Patrick Hall

With an art practice now spanning several decades, Patrick Hall has firmly established a reputation for uniquely intricate and idiosyncratic works.  Patrick’s ability to cross and often combine seemingly disparate art genres sees a distinct and elegant collision of beautifully fabricated imaginings with prose poetry, cabinetry, lighting and sound recordings.

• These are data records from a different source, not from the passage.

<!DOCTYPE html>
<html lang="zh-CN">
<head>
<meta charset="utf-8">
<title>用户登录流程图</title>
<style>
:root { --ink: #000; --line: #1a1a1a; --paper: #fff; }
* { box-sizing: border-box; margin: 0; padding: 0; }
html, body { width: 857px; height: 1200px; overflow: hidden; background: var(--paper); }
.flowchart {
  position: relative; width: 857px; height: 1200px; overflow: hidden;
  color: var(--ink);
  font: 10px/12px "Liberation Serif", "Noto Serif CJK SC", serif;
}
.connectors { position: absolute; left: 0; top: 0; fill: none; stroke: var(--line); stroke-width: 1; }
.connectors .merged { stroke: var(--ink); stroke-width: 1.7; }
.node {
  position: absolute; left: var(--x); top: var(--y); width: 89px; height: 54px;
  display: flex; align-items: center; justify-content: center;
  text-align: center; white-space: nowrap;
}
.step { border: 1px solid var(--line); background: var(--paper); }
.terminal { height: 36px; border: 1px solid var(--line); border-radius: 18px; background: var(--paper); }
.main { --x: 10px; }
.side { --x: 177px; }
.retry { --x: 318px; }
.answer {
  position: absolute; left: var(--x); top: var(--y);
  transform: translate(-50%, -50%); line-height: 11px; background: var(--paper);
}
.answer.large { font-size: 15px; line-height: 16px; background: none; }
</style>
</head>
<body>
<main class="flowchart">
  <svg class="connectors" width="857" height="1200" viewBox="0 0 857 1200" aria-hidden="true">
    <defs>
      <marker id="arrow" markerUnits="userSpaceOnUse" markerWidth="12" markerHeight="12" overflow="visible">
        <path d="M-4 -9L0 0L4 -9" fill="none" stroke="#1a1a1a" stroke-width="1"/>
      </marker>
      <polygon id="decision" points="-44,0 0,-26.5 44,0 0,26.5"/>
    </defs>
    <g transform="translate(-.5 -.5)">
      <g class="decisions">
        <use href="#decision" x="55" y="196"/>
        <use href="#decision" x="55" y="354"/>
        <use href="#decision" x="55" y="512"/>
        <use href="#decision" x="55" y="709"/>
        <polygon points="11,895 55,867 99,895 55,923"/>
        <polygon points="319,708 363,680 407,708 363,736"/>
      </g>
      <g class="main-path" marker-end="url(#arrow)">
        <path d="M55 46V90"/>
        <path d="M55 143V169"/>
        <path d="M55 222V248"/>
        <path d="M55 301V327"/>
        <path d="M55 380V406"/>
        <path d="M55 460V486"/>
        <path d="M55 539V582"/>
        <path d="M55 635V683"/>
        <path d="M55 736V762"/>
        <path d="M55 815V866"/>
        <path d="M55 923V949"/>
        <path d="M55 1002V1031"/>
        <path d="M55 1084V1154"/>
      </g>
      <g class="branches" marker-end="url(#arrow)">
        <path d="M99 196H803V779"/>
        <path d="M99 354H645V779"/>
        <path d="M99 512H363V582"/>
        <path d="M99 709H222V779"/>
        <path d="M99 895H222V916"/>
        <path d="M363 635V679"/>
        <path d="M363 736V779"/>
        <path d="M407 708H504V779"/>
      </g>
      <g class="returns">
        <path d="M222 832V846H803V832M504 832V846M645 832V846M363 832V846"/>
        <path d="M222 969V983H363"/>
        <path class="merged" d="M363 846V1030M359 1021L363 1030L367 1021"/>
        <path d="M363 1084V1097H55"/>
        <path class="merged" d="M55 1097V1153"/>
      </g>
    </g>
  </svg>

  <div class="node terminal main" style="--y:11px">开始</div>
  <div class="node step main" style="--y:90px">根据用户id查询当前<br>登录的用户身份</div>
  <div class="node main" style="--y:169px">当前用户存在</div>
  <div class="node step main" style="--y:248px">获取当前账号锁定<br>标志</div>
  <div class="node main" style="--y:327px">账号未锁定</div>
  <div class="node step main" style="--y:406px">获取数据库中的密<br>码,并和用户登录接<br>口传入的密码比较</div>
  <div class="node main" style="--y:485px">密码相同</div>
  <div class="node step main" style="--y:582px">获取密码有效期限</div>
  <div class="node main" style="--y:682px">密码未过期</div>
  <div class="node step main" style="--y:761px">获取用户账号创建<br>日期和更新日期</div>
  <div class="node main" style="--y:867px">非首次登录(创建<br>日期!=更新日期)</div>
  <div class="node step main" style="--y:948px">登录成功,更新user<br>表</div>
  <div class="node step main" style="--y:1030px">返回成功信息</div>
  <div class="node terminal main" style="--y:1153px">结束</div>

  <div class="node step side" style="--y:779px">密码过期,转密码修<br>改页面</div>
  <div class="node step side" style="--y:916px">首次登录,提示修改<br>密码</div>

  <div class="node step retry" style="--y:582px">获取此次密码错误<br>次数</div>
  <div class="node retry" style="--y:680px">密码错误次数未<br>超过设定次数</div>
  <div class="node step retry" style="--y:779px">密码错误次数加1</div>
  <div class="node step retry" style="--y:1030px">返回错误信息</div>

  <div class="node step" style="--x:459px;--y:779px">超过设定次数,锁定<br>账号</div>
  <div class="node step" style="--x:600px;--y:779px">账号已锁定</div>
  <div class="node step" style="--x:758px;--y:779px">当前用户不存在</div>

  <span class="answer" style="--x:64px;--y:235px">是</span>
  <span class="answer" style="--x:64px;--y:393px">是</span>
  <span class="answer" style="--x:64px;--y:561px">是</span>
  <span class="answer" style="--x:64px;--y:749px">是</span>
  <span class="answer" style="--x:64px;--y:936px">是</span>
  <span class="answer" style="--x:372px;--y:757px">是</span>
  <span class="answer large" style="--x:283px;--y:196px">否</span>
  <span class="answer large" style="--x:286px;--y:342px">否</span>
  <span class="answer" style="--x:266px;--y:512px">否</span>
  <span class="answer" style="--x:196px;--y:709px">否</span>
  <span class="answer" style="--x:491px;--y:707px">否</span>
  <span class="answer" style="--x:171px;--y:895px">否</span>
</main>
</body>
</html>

These often emotive pieces are rich in story-telling, sometimes autobiographical, sometimes not.  As long time friend and internationally recognised Tasmanian writer Richard Flanagan describes, “like a great novel or painting, Pat Hall’s work invites us to endlessly return, revealing ever more layers and depths.”

Patrick’s work has appeared in numerous solo and group exhibitions throughout Tasmania and the Australian mainland.  In the United States of America, Patrick’s work has featured at Sculpture, Objects, Functional Art [SOFA] in Chicago and New York City.  At SOFA Chicago ’01 Patrick became the first non-American artist selected to feature on and in the accompanying exhibition catalogue.  

Here at home Patrick has received the University of Tasmania Foundation Graduate Award and been chosen to appear in the inaugural Tasmanian (Artist) Monograph series by Arts Tasmania.  Patrick has also contributed to the boards of State and National arts organisations such as the Visual Arts/Crafts Fund, Australia Council; Contemporary Art Tasmania (formerly CAST) and the Visual Arts and Design Panel, Arts Tasmania.  In 1985 Patrick was one of the founders of the Designer-Makers Co-operative, now know as Designed Objects Tasmania (DOT).

Patrick’s artworks can be found in public spaces such as the somewhat lonely and melancholy “Beaumaris Zoo” site, Queen’s Domain, Hobart; Mount Nelson’s Sustainability Learning Centre; The Mercury Newspaper’s head office, Hobart; the Royal Hobart Hospital; the Hobart City Mall and in public and private collections including the Tasmanian Museum and Art Gallery, Hobart; the Museum of Old and New Art [MONA], Berriedale; the Power House Museum, Sydney and the National Gallery of Australia, Canberra. (bio from www.hallison.com)

Photography ‘Pat Hall’ by Peter Whyte